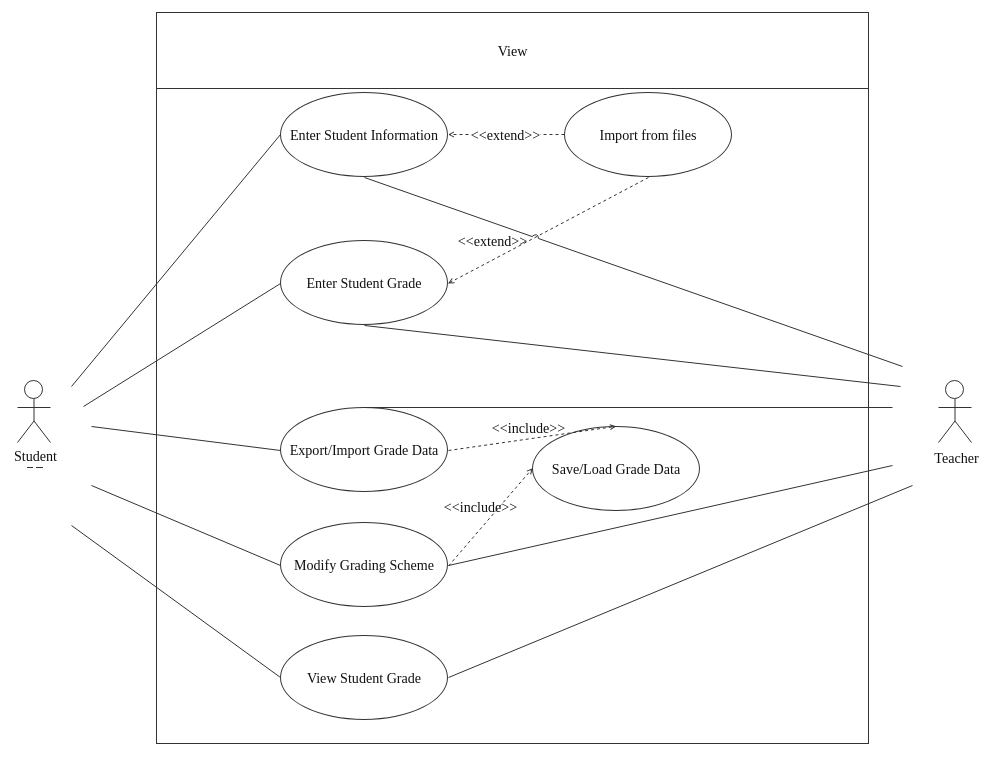
<!DOCTYPE html>
<html lang="en">
<head>
<meta charset="utf-8">
<title>Use case diagram: View</title>
<style>
:root { --ink: #333; --text: #111; --paper: #fff; }
* { box-sizing: border-box; margin: 0; }
html, body { width: 994px; height: 758px; overflow: hidden; background: var(--paper); }
.diagram {
  position: relative; width: 994px; height: 758px; overflow: hidden;
  color: var(--text);
  font: 14.1px/16px "Liberation Serif", "Times New Roman", serif;
}
.system {
  position: absolute; left: 156px; top: 12px; width: 713px; height: 732px;
  border: 1px solid var(--ink);
}
.system-title {
  display: flex; align-items: center; justify-content: center;
  height: 76px; border-bottom: 1px solid var(--ink);
  font-size: 14.1px; font-weight: 400;
}
.use-case {
  position: absolute; width: 168px; height: 85px;
  display: flex; align-items: center; justify-content: center;
  border: 1px solid var(--ink); border-radius: 50%;
  background: var(--paper); white-space: nowrap;
}
.enter-info { left: 280px; top: 92px; }
.import-files { left: 564px; top: 92px; }
.enter-grade { left: 280px; top: 240px; }
.export-import { left: 280px; top: 407px; }
.save-load { left: 532px; top: 426px; }
.modify-scheme { left: 280px; top: 522px; }
.view-grade { left: 280px; top: 635px; }
.connections { position: absolute; left: 0; top: 0; fill: none; stroke: var(--ink); stroke-width: 1; }
.dependency { stroke-dasharray: 3 3; }
.relation, .actor-name { position: absolute; transform: translate(-50%, -50%); white-space: nowrap; }
.relation.on-line { background: var(--paper); }
</style>
</head>
<body>
<main class="diagram">
  <section class="system"><h1 class="system-title">View</h1></section>

  <div class="use-case enter-info">Enter Student Information</div>
  <div class="use-case import-files">Import from files</div>
  <div class="use-case enter-grade">Enter Student Grade</div>
  <div class="use-case export-import">Export/Import Grade Data</div>
  <div class="use-case save-load">Save/Load Grade Data</div>
  <div class="use-case modify-scheme">Modify Grading Scheme</div>
  <div class="use-case view-grade">View Student Grade</div>

  <svg class="connections" width="994" height="758" viewBox="0 0 994 758" aria-hidden="true">
    <defs>
      <g id="actor">
        <circle cx="16.5" cy="9.5" r="9"/>
        <path d="M17 18.5V41M0.5 27.5H33.5M17 41L0.5 62.5M17 41L33.5 62.5"/>
      </g>
      <marker id="arrow" viewBox="0 0 7 8" refX="6" refY="4" markerWidth="7" markerHeight="8" markerUnits="userSpaceOnUse" orient="auto">
        <path d="M1 1.5L6 4L1 6.5" fill="none" stroke="#333"/>
      </marker>
    </defs>

    <use href="#actor" x="17" y="380"/>
    <use href="#actor" x="938" y="380"/>
    <path class="student-label-edge" d="M27 467.5H33M36 467.5H43"/>

    <g class="student-links">
      <path d="M71.5 386.5L280.5 134.5"/>
      <path d="M83.5 406.5L280.5 283.5"/>
      <path d="M91.5 426.5L280.5 450.5"/>
      <path d="M91.5 485.5L280.5 565.5"/>
      <path d="M71.5 525.5L280.5 677.5"/>
    </g>
    <g class="teacher-links">
      <path d="M364.5 177.5L532 236.5Q538 232 538.5 238.5L902.5 366.5"/>
      <path d="M364.5 325.5L900.5 386.5"/>
      <path d="M364.5 407.5H892.5"/>
      <path d="M448.5 565.5L892.5 465.5"/>
      <path d="M448.5 677.5L912.5 485.5"/>
    </g>
    <g class="dependency" marker-end="none">
      <path d="M564.5 134.5H449" marker-end="url(#arrow)"/>
      <path d="M648.5 177.5L449 283" marker-end="url(#arrow)"/>
      <path d="M448.5 450.5L615 426.5" marker-end="url(#arrow)"/>
      <path d="M448.5 566L532 469" marker-end="url(#arrow)"/>
    </g>
  </svg>

  <span class="relation on-line" style="left:505.5px;top:135px">&lt;&lt;extend&gt;&gt;</span>
  <span class="relation" style="left:492.5px;top:241px">&lt;&lt;extend&gt;&gt;</span>
  <span class="relation" style="left:528.5px;top:428px">&lt;&lt;include&gt;&gt;</span>
  <span class="relation" style="left:480.5px;top:507px">&lt;&lt;include&gt;&gt;</span>

  <span class="actor-name" style="left:35.5px;top:456px">Student</span>
  <span class="actor-name" style="left:956.5px;top:458px">Teacher</span>
</main>
</body>
</html>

**How to complete this task**
Output the whole listing again, exactly, without its pictures.

**Answer box**
<!DOCTYPE html>
<html lang="en">
<head>
<meta charset="utf-8">
<title>Use case diagram: View</title>
<style>
:root { --ink: #333; --text: #111; --paper: #fff; }
* { box-sizing: border-box; margin: 0; }
html, body { width: 994px; height: 758px; overflow: hidden; background: var(--paper); }
.diagram {
  position: relative; width: 994px; height: 758px; overflow: hidden;
  color: var(--text);
  font: 14.1px/16px "Liberation Serif", "Times New Roman", serif;
}
.system {
  position: absolute; left: 156px; top: 12px; width: 713px; height: 732px;
  border: 1px solid var(--ink);
}
.system-title {
  display: flex; align-items: center; justify-content: center;
  height: 76px; border-bottom: 1px solid var(--ink);
  font-size: 14.1px; font-weight: 400;
}
.use-case {
  position: absolute; width: 168px; height: 85px;
  display: flex; align-items: center; justify-content: center;
  border: 1px solid var(--ink); border-radius: 50%;
  background: var(--paper); white-space: nowrap;
}
.enter-info { left: 280px; top: 92px; }
.import-files { left: 564px; top: 92px; }
.enter-grade { left: 280px; top: 240px; }
.export-import { left: 280px; top: 407px; }
.save-load { left: 532px; top: 426px; }
.modify-scheme { left: 280px; top: 522px; }
.view-grade { left: 280px; top: 635px; }
.connections { position: absolute; left: 0; top: 0; fill: none; stroke: var(--ink); stroke-width: 1; }
.dependency { stroke-dasharray: 3 3; }
.relation, .actor-name { position: absolute; transform: translate(-50%, -50%); white-space: nowrap; }
.relation.on-line { background: var(--paper); }
</style>
</head>
<body>
<main class="diagram">
  <section class="system"><h1 class="system-title">View</h1></section>

  <div class="use-case enter-info">Enter Student Information</div>
  <div class="use-case import-files">Import from files</div>
  <div class="use-case enter-grade">Enter Student Grade</div>
  <div class="use-case export-import">Export/Import Grade Data</div>
  <div class="use-case save-load">Save/Load Grade Data</div>
  <div class="use-case modify-scheme">Modify Grading Scheme</div>
  <div class="use-case view-grade">View Student Grade</div>

  <svg class="connections" width="994" height="758" viewBox="0 0 994 758" aria-hidden="true">
    <defs>
      <g id="actor">
        <circle cx="16.5" cy="9.5" r="9"/>
        <path d="M17 18.5V41M0.5 27.5H33.5M17 41L0.5 62.5M17 41L33.5 62.5"/>
      </g>
      <marker id="arrow" viewBox="0 0 7 8" refX="6" refY="4" markerWidth="7" markerHeight="8" markerUnits="userSpaceOnUse" orient="auto">
        <path d="M1 1.5L6 4L1 6.5" fill="none" stroke="#333"/>
      </marker>
    </defs>

    <use href="#actor" x="17" y="380"/>
    <use href="#actor" x="938" y="380"/>
    <path class="student-label-edge" d="M27 467.5H33M36 467.5H43"/>

    <g class="student-links">
      <path d="M71.5 386.5L280.5 134.5"/>
      <path d="M83.5 406.5L280.5 283.5"/>
      <path d="M91.5 426.5L280.5 450.5"/>
      <path d="M91.5 485.5L280.5 565.5"/>
      <path d="M71.5 525.5L280.5 677.5"/>
    </g>
    <g class="teacher-links">
      <path d="M364.5 177.5L532 236.5Q538 232 538.5 238.5L902.5 366.5"/>
      <path d="M364.5 325.5L900.5 386.5"/>
      <path d="M364.5 407.5H892.5"/>
      <path d="M448.5 565.5L892.5 465.5"/>
      <path d="M448.5 677.5L912.5 485.5"/>
    </g>
    <g class="dependency" marker-end="none">
      <path d="M564.5 134.5H449" marker-end="url(#arrow)"/>
      <path d="M648.5 177.5L449 283" marker-end="url(#arrow)"/>
      <path d="M448.5 450.5L615 426.5" marker-end="url(#arrow)"/>
      <path d="M448.5 566L532 469" marker-end="url(#arrow)"/>
    </g>
  </svg>

  <span class="relation on-line" style="left:505.5px;top:135px">&lt;&lt;extend&gt;&gt;</span>
  <span class="relation" style="left:492.5px;top:241px">&lt;&lt;extend&gt;&gt;</span>
  <span class="relation" style="left:528.5px;top:428px">&lt;&lt;include&gt;&gt;</span>
  <span class="relation" style="left:480.5px;top:507px">&lt;&lt;include&gt;&gt;</span>

  <span class="actor-name" style="left:35.5px;top:456px">Student</span>
  <span class="actor-name" style="left:956.5px;top:458px">Teacher</span>
</main>
</body>
</html>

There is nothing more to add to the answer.